And so I pat her neck, and plink
Her strings with loving hands,
And listening close, I sometimes think
She kind of understands.
—James Whitcomb Riley*

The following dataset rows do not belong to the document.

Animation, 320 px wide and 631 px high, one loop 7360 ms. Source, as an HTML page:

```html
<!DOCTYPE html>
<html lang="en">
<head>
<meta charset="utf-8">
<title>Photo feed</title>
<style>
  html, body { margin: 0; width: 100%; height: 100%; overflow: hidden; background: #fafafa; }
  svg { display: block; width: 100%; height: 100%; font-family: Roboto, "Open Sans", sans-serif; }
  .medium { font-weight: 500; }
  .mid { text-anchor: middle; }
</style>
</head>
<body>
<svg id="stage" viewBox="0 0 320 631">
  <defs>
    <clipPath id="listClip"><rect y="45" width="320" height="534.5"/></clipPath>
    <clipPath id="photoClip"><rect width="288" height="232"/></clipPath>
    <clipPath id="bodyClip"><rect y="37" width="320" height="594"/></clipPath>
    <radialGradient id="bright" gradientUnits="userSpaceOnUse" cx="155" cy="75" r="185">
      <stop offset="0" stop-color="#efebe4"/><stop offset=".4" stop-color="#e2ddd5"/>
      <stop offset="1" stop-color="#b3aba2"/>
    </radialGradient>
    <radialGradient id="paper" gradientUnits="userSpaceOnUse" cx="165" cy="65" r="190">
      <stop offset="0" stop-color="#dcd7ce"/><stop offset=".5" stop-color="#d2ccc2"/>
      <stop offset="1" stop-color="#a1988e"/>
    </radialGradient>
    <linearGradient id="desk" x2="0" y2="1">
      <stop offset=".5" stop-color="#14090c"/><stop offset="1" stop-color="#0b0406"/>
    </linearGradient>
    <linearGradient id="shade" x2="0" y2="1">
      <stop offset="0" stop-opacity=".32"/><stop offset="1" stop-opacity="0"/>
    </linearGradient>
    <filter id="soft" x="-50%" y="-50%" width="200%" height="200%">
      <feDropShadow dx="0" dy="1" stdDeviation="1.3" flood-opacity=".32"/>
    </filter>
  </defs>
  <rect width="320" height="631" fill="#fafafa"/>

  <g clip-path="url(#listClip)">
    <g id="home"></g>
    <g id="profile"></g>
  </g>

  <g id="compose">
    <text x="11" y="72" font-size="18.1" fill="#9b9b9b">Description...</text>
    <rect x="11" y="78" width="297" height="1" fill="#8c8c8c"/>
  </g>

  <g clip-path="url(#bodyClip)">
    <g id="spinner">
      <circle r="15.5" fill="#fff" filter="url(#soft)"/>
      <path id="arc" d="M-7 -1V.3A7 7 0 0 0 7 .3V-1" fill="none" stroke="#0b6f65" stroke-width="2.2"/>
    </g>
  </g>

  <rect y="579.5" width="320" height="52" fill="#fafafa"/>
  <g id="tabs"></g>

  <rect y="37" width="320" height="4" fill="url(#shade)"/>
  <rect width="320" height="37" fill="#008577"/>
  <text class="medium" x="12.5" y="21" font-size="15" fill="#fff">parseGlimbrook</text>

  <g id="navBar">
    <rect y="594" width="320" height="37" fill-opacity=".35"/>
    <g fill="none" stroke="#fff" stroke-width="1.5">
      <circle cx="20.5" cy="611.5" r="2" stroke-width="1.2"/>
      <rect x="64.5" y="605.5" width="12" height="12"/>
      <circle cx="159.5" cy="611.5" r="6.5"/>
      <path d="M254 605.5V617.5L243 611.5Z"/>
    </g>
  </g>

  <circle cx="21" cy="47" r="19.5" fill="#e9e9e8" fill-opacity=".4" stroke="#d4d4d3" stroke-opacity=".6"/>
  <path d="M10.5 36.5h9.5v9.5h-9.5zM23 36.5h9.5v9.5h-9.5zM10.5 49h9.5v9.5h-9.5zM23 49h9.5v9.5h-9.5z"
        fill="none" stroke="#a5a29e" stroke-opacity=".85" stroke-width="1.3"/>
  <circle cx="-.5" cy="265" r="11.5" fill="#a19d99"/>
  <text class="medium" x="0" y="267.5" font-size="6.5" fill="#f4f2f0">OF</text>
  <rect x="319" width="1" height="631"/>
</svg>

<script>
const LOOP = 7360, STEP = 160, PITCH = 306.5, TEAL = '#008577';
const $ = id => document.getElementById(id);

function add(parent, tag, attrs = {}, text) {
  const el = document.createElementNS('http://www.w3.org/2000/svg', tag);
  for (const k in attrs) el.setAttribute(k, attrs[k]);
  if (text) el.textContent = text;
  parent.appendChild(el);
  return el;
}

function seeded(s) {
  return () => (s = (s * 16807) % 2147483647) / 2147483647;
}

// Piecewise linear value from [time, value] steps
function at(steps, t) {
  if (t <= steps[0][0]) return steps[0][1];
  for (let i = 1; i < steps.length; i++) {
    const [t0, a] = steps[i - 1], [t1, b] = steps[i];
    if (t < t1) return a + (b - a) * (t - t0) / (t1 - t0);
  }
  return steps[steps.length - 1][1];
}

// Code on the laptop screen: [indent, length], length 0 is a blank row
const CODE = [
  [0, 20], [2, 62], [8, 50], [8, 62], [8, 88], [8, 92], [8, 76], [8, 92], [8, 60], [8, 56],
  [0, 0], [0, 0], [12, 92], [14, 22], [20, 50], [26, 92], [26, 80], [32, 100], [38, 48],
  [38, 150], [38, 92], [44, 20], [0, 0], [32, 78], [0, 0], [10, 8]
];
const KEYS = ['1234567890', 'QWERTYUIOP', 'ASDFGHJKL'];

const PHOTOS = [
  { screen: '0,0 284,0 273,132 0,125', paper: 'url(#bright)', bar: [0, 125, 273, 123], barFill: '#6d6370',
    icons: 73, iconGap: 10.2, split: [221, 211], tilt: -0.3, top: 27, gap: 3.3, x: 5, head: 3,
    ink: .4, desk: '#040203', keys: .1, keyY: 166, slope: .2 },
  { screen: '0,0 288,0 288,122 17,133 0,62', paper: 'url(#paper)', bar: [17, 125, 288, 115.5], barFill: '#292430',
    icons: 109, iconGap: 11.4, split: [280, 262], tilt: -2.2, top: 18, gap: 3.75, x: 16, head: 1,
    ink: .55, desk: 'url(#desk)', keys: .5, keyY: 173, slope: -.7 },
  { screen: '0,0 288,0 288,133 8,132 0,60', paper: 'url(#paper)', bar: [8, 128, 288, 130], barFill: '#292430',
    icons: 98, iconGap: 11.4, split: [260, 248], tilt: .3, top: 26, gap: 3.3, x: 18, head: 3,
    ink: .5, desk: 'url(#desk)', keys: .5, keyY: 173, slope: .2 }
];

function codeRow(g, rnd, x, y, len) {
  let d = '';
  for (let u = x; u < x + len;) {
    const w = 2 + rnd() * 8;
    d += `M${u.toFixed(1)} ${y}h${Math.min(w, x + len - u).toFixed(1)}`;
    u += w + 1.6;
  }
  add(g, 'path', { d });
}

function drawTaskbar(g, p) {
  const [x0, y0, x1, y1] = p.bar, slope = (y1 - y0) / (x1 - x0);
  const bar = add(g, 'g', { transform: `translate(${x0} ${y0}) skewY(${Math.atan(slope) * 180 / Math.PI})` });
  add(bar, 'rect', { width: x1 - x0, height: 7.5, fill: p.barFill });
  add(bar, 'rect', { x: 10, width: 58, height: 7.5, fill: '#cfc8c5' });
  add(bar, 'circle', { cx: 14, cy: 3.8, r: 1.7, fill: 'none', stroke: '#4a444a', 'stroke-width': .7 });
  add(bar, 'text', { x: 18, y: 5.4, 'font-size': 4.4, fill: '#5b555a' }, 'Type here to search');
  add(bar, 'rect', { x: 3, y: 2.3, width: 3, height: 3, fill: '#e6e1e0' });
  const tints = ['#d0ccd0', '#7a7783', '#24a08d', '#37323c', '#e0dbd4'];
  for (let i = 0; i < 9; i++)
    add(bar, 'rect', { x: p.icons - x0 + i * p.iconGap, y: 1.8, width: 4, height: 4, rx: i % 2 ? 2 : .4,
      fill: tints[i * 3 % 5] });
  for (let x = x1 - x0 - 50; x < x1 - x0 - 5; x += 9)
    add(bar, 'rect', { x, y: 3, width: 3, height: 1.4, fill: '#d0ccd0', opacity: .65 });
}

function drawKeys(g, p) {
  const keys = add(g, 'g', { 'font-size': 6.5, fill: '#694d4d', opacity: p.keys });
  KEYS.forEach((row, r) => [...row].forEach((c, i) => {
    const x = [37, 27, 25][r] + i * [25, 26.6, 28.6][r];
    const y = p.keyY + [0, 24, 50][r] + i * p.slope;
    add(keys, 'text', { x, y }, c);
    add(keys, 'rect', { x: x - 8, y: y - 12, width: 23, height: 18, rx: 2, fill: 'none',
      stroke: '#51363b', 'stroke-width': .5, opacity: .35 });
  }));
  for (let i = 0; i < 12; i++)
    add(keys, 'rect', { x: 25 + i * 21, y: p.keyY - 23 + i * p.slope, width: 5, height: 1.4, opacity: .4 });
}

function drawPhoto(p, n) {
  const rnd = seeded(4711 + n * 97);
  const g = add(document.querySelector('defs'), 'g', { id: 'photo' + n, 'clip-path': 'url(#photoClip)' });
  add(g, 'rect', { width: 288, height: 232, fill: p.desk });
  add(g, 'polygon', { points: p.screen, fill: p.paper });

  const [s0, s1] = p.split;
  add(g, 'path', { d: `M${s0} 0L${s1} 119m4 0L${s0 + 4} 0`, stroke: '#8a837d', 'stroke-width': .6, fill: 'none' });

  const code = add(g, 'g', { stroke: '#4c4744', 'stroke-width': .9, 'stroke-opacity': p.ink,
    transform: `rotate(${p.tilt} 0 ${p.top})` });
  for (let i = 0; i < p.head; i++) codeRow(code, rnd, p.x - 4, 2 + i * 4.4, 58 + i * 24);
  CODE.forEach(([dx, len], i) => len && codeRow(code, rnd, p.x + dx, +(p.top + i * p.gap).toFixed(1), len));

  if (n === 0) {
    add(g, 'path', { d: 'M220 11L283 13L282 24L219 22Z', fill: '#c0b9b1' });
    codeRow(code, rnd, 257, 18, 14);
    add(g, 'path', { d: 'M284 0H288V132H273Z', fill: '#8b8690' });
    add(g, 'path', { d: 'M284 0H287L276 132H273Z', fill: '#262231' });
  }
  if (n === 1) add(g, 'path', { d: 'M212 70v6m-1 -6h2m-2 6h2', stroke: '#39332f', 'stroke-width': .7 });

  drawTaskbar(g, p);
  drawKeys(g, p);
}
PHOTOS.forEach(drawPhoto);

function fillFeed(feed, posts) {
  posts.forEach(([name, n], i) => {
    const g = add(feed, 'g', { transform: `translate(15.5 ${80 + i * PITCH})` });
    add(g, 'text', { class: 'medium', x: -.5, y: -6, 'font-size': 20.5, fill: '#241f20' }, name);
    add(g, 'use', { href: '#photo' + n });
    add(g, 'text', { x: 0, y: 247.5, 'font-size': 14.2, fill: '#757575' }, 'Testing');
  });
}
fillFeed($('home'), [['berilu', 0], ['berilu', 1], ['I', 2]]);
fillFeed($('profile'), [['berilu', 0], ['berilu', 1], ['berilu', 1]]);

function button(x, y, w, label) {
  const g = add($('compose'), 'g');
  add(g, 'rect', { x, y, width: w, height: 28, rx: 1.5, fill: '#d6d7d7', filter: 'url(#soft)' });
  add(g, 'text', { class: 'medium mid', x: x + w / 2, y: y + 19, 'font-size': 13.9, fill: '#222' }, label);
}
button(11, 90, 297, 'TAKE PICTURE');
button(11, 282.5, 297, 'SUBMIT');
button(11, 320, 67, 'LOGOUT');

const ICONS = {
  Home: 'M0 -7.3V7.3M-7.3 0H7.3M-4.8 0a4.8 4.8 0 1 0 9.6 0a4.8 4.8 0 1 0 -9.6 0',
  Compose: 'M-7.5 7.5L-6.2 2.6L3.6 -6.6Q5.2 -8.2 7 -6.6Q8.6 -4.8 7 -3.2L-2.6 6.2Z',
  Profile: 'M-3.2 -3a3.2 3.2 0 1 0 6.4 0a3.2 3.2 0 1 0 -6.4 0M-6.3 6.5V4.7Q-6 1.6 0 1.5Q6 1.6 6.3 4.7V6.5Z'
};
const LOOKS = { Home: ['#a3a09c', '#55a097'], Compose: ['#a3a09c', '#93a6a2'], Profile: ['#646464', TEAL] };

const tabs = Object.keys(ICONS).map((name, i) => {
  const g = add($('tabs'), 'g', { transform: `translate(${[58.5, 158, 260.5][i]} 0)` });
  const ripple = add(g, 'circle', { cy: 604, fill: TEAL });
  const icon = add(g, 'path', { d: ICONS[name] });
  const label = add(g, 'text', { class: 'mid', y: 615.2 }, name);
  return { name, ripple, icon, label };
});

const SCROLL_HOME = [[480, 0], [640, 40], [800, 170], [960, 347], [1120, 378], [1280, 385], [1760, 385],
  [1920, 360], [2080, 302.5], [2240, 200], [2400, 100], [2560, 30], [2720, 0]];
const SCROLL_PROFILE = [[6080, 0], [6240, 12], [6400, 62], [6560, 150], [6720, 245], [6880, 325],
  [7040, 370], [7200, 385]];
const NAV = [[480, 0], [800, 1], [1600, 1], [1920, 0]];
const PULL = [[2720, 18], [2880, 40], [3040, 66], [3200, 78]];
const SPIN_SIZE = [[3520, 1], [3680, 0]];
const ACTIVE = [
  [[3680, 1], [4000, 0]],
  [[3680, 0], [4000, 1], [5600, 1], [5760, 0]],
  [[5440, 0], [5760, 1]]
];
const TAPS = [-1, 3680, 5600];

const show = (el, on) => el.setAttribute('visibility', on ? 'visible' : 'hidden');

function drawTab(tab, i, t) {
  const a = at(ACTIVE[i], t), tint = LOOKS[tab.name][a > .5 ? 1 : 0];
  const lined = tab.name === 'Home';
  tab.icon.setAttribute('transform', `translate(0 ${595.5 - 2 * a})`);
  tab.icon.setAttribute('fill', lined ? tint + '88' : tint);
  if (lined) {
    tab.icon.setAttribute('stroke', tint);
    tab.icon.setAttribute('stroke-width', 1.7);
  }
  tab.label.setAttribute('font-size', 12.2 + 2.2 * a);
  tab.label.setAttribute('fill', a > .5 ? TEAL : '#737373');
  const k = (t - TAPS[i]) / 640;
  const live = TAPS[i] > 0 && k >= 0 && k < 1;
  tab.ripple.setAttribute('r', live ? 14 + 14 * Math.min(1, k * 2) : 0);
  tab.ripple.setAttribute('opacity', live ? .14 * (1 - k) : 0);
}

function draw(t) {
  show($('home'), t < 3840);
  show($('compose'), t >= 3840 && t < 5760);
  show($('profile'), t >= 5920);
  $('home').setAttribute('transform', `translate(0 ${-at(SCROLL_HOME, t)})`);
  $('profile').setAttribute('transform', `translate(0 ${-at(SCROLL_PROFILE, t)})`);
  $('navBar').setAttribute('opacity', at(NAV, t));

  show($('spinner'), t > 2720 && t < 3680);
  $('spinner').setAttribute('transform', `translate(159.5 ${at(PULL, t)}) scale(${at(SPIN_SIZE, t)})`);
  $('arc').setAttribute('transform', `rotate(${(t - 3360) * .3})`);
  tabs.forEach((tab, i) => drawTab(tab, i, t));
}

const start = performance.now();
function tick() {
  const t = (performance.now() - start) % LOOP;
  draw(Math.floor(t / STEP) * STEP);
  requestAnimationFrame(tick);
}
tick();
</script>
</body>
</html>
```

Hearing a fiddle tune for the first time, a novice listener hears rhythmic bow strokes that make it easy to find the beat. But a blustery flurry of notes may force the novitiate to strain to recognize the tune's melody. After initially marveling at hearing a virtuoso fiddler play, those who are unfamiliar with oldtime fiddling tend to lose interest. Without knowing how to listen for each tune's uniqueness, tyro listeners are apt to remark that all fiddle tunes sound the same and move to another stage at a folklife festival. Live fiddle tunes are usually played for dances, and the concentration that a musician needs to maintain the patterns for hoedowns is often at odds with the listener's ability to listen to intricate fiddling. With practice and familiarity an aficionado of old-time fiddling learns to recognize the unique qualities of individual tunes. Eventually the listener develops an ear for appreciating intricate variations on established melodies. With time, some listeners decide to learn to play the instrument. While Richard believes that anyone can learn to play, he regards the instrument as difficult to master. He also believes that it is too easy to become intimidated by the idea of learning to play, for listeners sometimes overly mystify how a fiddler works out a tune. Richard uses concrete techniques that demystify the process, and an analysis of Richard's playing introduces one to ways to listen to a fiddle tune.